Since the creation of the newspaper in the 1600s, media has had tremendous influence on people around the world. Consumers consult the media for information, entertainment and leisure. Eventually, social media surfaced at the turn of the millennium and changed the way we access and interpret media.
Today, we live in the insta-famous generation where it’s possible for someone to be famous solely based on their appearance. This isn’t a new concept, though. Women have been idolizing famous women for decades. Supermodels like Twiggy, Elle McPhearson, Cindy Crawford and Naomi Campbell helped define beauty standards in the seventies, eighties and nineties. Women all over the world looked through the pages of magazines and to television for the definition of beauty. Today, though, our symbols of beauty can be found right in our pockets or in the palms of our hands.
Now, women look to insta-famous people for beauty, fashion and lifestyle inspiration so much that they begin to idolize them.
Various studies have shown that women are more addicted to social media than men.
Macquarie University’s Jasmine Fardouly, University of New South Wales’ Lenny Vartanian and University of the West of England’s Phillippa Deidrichs and Emma Halliwell examined a study of the relationship between the usage of various media such as internet, social media and TV and self-objectification among young women.
They state that “the media’s portrayal of women is often sexually objectifying, and greater exposure to objectifying media is associated with higher levels of self-objectification among young women.”
This means that the increased exposure of sexually objectifying images on social media has caused women to view and display themselves as objects for use.
Women who see other women online and think of themselves as superior have more self-confidence and are satisfied with their appearance. On the other hand, women who see themselves as inferior do not have as much self-confidence and satisfaction. Social media, since it is more intimate and more accessible, can instill unrealistic expectations and create greater feelings of inadequacy and low self-esteem in us.
In fact, the American Psychological Association hypothesized a correlation between narcissism and physical appearance online. They discovered a variant of narcissism related to social media called the vulnerable narcissist.
A vulnerable narcissist seeks validation as opposed to commanding attention like a typical narcissist would. This raises the question: are we all vulnerable narcissists?
We post pictures on Instagram with the hope that enough people will like it. If our picture isn’t liked by enough people, we instantly question our appearance. By questioning ourselves, we then look at other Instagram accounts with thousands of followers and likes. This is when our self-esteem begins to plummet and we crave validation the most.
In a study conducted by Barry University’s Breana Mercado and Monet Mitchell of a sampling of Barry female students between the ages of 18 to 25, 100 percent of the women mentioned sexualization among women on Instagram. The sample of women could each agree that it was common to see women on their newsfeed showing off their bodies.
One of the participants (age 23) said she felt that women had to sexualize themselves in order to feel a sense of validation.
“Everyone has to be half naked to get their followers up,” she said.

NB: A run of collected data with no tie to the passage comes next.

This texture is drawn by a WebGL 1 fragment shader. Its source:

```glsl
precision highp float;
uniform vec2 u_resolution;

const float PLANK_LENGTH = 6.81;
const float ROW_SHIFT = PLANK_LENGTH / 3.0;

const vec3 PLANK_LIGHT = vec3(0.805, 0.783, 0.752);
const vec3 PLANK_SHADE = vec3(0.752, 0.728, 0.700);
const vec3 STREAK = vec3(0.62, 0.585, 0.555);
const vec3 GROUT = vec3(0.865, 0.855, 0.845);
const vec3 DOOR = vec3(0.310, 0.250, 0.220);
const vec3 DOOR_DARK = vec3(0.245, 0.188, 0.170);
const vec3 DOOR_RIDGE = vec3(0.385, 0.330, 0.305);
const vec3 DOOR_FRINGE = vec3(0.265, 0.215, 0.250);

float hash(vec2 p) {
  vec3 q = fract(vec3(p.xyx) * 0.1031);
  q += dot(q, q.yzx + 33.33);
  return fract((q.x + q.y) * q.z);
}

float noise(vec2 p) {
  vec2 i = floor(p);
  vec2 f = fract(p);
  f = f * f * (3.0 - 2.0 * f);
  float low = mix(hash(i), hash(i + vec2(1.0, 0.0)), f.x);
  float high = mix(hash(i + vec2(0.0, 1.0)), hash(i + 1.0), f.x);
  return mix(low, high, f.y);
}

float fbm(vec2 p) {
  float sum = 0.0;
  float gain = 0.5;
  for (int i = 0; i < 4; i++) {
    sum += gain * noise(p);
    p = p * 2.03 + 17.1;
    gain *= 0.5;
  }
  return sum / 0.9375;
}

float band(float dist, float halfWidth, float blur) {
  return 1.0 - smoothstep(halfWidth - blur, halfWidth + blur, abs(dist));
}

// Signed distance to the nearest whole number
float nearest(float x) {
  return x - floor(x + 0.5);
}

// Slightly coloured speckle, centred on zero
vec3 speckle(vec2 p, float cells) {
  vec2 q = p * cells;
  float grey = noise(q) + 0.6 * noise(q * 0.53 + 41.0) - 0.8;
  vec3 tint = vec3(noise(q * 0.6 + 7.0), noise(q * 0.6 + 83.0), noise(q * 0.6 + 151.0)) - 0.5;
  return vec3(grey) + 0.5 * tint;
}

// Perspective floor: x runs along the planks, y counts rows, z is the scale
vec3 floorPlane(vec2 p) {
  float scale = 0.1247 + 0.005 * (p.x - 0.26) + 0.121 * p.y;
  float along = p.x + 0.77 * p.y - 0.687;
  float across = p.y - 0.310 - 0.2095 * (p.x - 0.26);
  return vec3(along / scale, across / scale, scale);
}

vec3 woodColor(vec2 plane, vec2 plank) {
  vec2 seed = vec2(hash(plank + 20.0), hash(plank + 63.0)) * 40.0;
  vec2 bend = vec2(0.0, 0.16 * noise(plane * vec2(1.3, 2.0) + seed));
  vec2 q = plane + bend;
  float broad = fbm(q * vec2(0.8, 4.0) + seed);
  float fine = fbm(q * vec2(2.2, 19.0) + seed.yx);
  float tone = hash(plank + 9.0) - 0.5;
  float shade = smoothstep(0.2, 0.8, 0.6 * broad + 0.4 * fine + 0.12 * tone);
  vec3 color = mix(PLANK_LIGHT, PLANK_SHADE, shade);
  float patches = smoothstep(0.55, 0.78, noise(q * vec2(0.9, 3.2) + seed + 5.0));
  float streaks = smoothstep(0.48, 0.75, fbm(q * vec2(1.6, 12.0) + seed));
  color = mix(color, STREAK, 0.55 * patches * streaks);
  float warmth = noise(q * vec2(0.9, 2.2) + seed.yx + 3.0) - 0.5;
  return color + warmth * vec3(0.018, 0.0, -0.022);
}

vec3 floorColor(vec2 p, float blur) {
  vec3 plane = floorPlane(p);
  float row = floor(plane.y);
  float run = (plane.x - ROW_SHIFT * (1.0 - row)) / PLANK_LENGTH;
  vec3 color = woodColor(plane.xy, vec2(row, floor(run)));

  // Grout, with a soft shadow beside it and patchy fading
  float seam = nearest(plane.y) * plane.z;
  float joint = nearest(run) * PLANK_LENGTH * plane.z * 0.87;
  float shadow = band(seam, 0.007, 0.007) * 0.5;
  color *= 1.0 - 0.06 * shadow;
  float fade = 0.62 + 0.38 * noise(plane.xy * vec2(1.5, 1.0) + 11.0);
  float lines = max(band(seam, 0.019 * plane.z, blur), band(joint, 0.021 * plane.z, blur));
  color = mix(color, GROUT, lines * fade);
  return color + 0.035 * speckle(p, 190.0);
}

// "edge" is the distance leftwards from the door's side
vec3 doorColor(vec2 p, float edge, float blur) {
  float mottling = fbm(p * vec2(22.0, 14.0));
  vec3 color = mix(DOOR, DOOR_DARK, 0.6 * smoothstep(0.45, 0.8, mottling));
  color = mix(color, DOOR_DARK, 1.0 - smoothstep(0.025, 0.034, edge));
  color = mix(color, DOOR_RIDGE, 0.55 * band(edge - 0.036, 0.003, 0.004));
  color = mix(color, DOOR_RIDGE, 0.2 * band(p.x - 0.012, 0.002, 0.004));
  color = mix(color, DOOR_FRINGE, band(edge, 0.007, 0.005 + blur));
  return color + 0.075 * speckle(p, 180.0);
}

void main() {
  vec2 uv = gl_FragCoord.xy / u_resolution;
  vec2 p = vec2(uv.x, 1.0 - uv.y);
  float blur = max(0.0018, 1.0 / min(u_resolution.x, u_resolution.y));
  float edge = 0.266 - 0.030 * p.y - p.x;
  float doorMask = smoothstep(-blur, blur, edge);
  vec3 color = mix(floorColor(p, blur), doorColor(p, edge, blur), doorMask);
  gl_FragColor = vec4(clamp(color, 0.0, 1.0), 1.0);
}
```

The interviewees highlighted a pattern throughout the Instagram accounts of women. These were some of their observations.
“They want to have this persona that they’re living the life. They’re living the life that you wanna live so they wanna show that through Instagram.”

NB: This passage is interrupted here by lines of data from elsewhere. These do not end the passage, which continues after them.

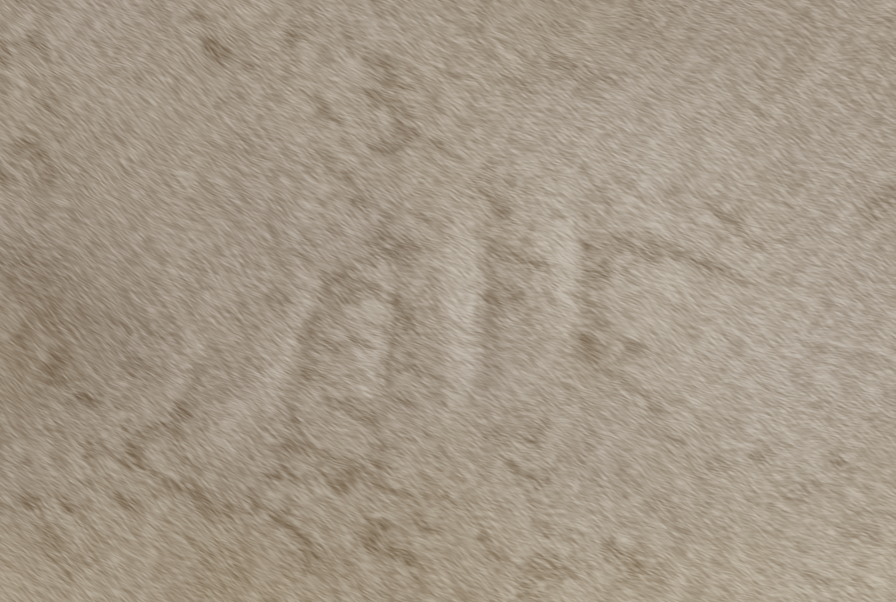
Reproduce this texture procedurally as a WebGL 2 fragment shader.

```glsl
#version 300 es
precision highp float;

uniform vec2 u_resolution;
out vec4 fragColor;

float hash(vec2 cell) {
    return fract(sin(dot(cell, vec2(127.1, 311.7))) * 43758.5453);
}

float noise(vec2 p) {
    vec2 cell = floor(p), f = fract(p);
    f = f * f * (3.0 - 2.0 * f);
    return mix(mix(hash(cell), hash(cell + vec2(1, 0)), f.x),
               mix(hash(cell + vec2(0, 1)), hash(cell + vec2(1, 1)), f.x), f.y);
}

float fbm(vec2 p) {
    float sum = 0.0, amp = 0.533;
    for (int i = 0; i < 4; i++) {
        sum += amp * noise(p);
        p = mat2(1.6, 1.2, -1.2, 1.6) * p + 7.3;
        amp *= 0.5;
    }
    return sum;
}

// Coordinates along (x) and across (y) a direction
vec2 alignTo(vec2 p, float angle) {
    float c = cos(angle), s = sin(angle);
    return vec2(c * p.x + s * p.y, c * p.y - s * p.x);
}

// Crossing layers of fine strands, centred on zero
float hairs(vec2 p) {
    float sum = 0.0;
    for (int i = 0; i < 4; i++) {
        float layer = float(i);
        vec2 q = alignTo(p, -0.56 + 0.17 * (layer - 1.5));
        float strand = noise(q * vec2(46.0 + 16.0 * layer, 270.0 + 60.0 * layer) + 17.0 * layer);
        sum += smoothstep(0.1, 0.9, strand) - 0.5;
    }
    return sum;
}

// Soft upright folds: a lit ridge, then a shadow fading to the right
float folds(vec2 p) {
    float lean = 0.7 * smoothstep(0.75, 0.3, p.x);
    float x = p.x - lean * (p.y - 0.35) + 0.012 * (fbm(p * 7.0) - 0.5);
    float s = fract((x - 0.795) / 0.165);
    float shade = 0.8 * smoothstep(0.5, 0.9, s) * smoothstep(1.0, 0.9, s)
                - 1.3 * smoothstep(0.0, 0.1, s) * exp(-4.0 * s);
    vec2 d = (p - vec2(0.72, 0.47 + 0.4 * (p.x - 0.72))) / vec2(0.36, 0.13);
    return shade * exp(-dot(d, d)) * (0.5 + noise(p * 6.0 + 3.0));
}

float spot(vec2 p, vec2 centre, vec2 size) {
    vec2 d = (p - centre) / size;
    return exp(-dot(d, d));
}

void main() {
    vec2 p = gl_FragCoord.xy / u_resolution.y;
    float aspect = u_resolution.x / u_resolution.y;

    // Bend the lie of the coat, steeper at the left, lightly ruffled everywhere
    vec2 bent = p + 0.035 * vec2(fbm(p * 4.0), fbm(p * 4.0 + 31.0));
    bent.y -= 0.1 * pow(abs(p.x - 0.75), 2.0);
    bent += 0.003 * vec2(noise(p * 28.0), noise(p * 28.0 + 9.0));

    // Broad light and shade
    float tone = 0.63 + mix(-0.11, 0.08, smoothstep(0.0, 0.8, p.x / aspect));
    tone += 0.47 * (fbm(p * 3.0 + 5.0) - 0.5);
    tone -= 0.22 * spot(p, vec2(0.1, 0.42), vec2(0.28, 0.22));
    tone += 0.12 * spot(p, vec2(1.1, 0.55), vec2(0.25, 0.3));
    tone += 0.42 * folds(p);

    // Darker ruffled tufts, gathered in loose patches
    float tufts = smoothstep(0.46, 0.76, fbm(alignTo(bent, -0.45) * vec2(19.0, 34.0)));
    tufts *= smoothstep(0.3, 0.65, fbm(p * 5.0 + 23.0));
    tone -= 0.42 * tufts;

    // Thin crease near the right side
    float crease = p.y - 0.44 + 0.25 * (p.x - 1.35) + 0.03 * (noise(p * 9.0) - 0.5);
    float reach = smoothstep(1.28, 1.4, p.x);
    tone += reach * (0.22 * exp(-pow(abs(crease) / 0.005, 2.0))
                   - 0.2 * exp(-pow(abs(crease + 0.014) / 0.01, 2.0)));

    // Strands, slightly stronger in ruffled areas
    tone += hairs(bent) * (0.26 + 0.08 * tufts);

    // Brown roots to pale tips, warmer toward the belly
    vec3 color = mix(vec3(0.53, 0.47, 0.397), vec3(0.71, 0.67, 0.617), clamp(tone, -0.4, 1.3));
    float warmth = 0.7 * smoothstep(0.35, 0.0, p.y) + 0.8 * (fbm(p * 5.0 + 11.0) - 0.5);
    color += warmth * vec3(0.008, 0.004, -0.018);
    fragColor = vec4(color, 1.0);
}
```
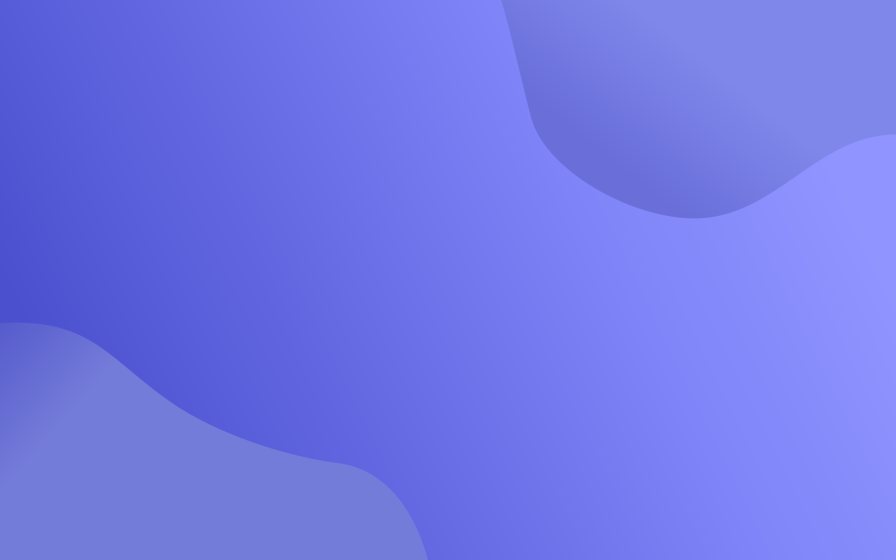
Reproduce this background procedurally as a WebGL 2 fragment shader.

```glsl
#version 300 es
precision highp float;
// Two soft wavy blobs in opposite corners over a diagonal indigo gradient.

uniform vec2 u_resolution;
out vec4 fragColor;

vec2 bezier(vec2 a, vec2 b, vec2 c, vec2 d, float t) {
    float s = 1.0 - t;
    return s * s * s * a + 3.0 * s * s * t * b + 3.0 * s * t * t * c + t * t * t * d;
}

// Signed distance estimate above a curve whose x grows steadily with t.
float aboveCurve(vec2 p, vec2 a, vec2 b, vec2 c, vec2 d) {
    float low = 0.0, high = 1.0;
    for (int i = 0; i < 18; i++) {
        float mid = 0.5 * (low + high);
        if (bezier(a, b, c, d, mid).x < p.x) low = mid;
        else high = mid;
    }
    float t = 0.5 * (low + high), s = 1.0 - t;
    vec2 tangent = s * s * (b - a) + 2.0 * s * t * (c - b) + t * t * (d - c);
    float height = p.y - bezier(a, b, c, d, t).y;
    return height * tangent.x / length(tangent);
}

// Lower edge of the top right blob, in three joined arcs.
float topBlob(vec2 p) {
    vec2 shoulder = vec2(0.948, 0.792), belly = vec2(1.24, 0.61);
    if (p.x < shoulder.x)
        return aboveCurve(p, vec2(0.889, 1.02), vec2(0.910, 0.954), vec2(0.935, 0.84), shoulder);
    if (p.x < belly.x)
        return aboveCurve(p, shoulder, vec2(0.971, 0.698), vec2(1.125, 0.61), belly);
    return aboveCurve(p, belly, vec2(1.385, 0.61), vec2(1.458, 0.76), vec2(1.601, 0.76));
}

// Upper edge of the bottom left blob, in three joined arcs.
float bottomBlob(vec2 p) {
    vec2 slope = vec2(0.3125, 0.277), knee = vec2(0.604, 0.173);
    if (p.x < slope.x)
        return aboveCurve(p, vec2(0.0, 0.423), vec2(0.167, 0.433), vec2(0.194, 0.356), slope);
    if (p.x < knee.x)
        return aboveCurve(p, slope, vec2(0.39, 0.225), vec2(0.51, 0.185), knee);
    return aboveCurve(p, knee, vec2(0.6875, 0.1625), vec2(0.746, 0.0875), vec2(0.769, -0.02));
}

float ramp(float from, float to, float x) {
    return clamp((x - from) / (to - from), 0.0, 1.0);
}

void main() {
    vec2 p = gl_FragCoord.xy / u_resolution * vec2(1.6, 1.0);
    float edge = 0.75 / u_resolution.y;

    // Backdrop: deep indigo at the left to periwinkle at the right.
    float across = dot(p, vec2(1.0, 0.49));
    vec3 color = mix(vec3(0.295, 0.315, 0.81), vec3(0.495, 0.515, 0.97), ramp(0.26, 1.344, across));
    color = mix(color, vec3(0.56, 0.58, 1.0), ramp(1.344, 1.823, across));

    // Top right blob, paler toward its corner.
    vec3 topColor = mix(vec3(0.41, 0.43, 0.85), vec3(0.5, 0.53, 0.92),
                        ramp(1.228, 1.478, dot(p, vec2(0.62, 0.78))));
    color = mix(color, topColor, smoothstep(-edge, edge, topBlob(p)));

    // Bottom left blob, shaded at its upper left.
    vec3 bottomColor = mix(vec3(0.34, 0.36, 0.8), vec3(0.455, 0.485, 0.85),
                           ramp(-0.275, -0.077, dot(p, vec2(0.75, -0.66))));
    color = mix(color, bottomColor, smoothstep(edge, -edge, bottomBlob(p)));

    fragColor = vec4(color, 1.0);
}
```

“You can never tell if that’s really the person because it’s over social media and everyone puts up certain criteria or whatever for social media.”
“You don’t post your everyday things on Instagram. You just post what you want people to see.”
All in all, in order to impress their followers or feel confident, they must create a distortion of their reality through the images that they post. By doing this, women ultimately lose touch of who they really are, creating a lasting negative effect on all aspects of their life.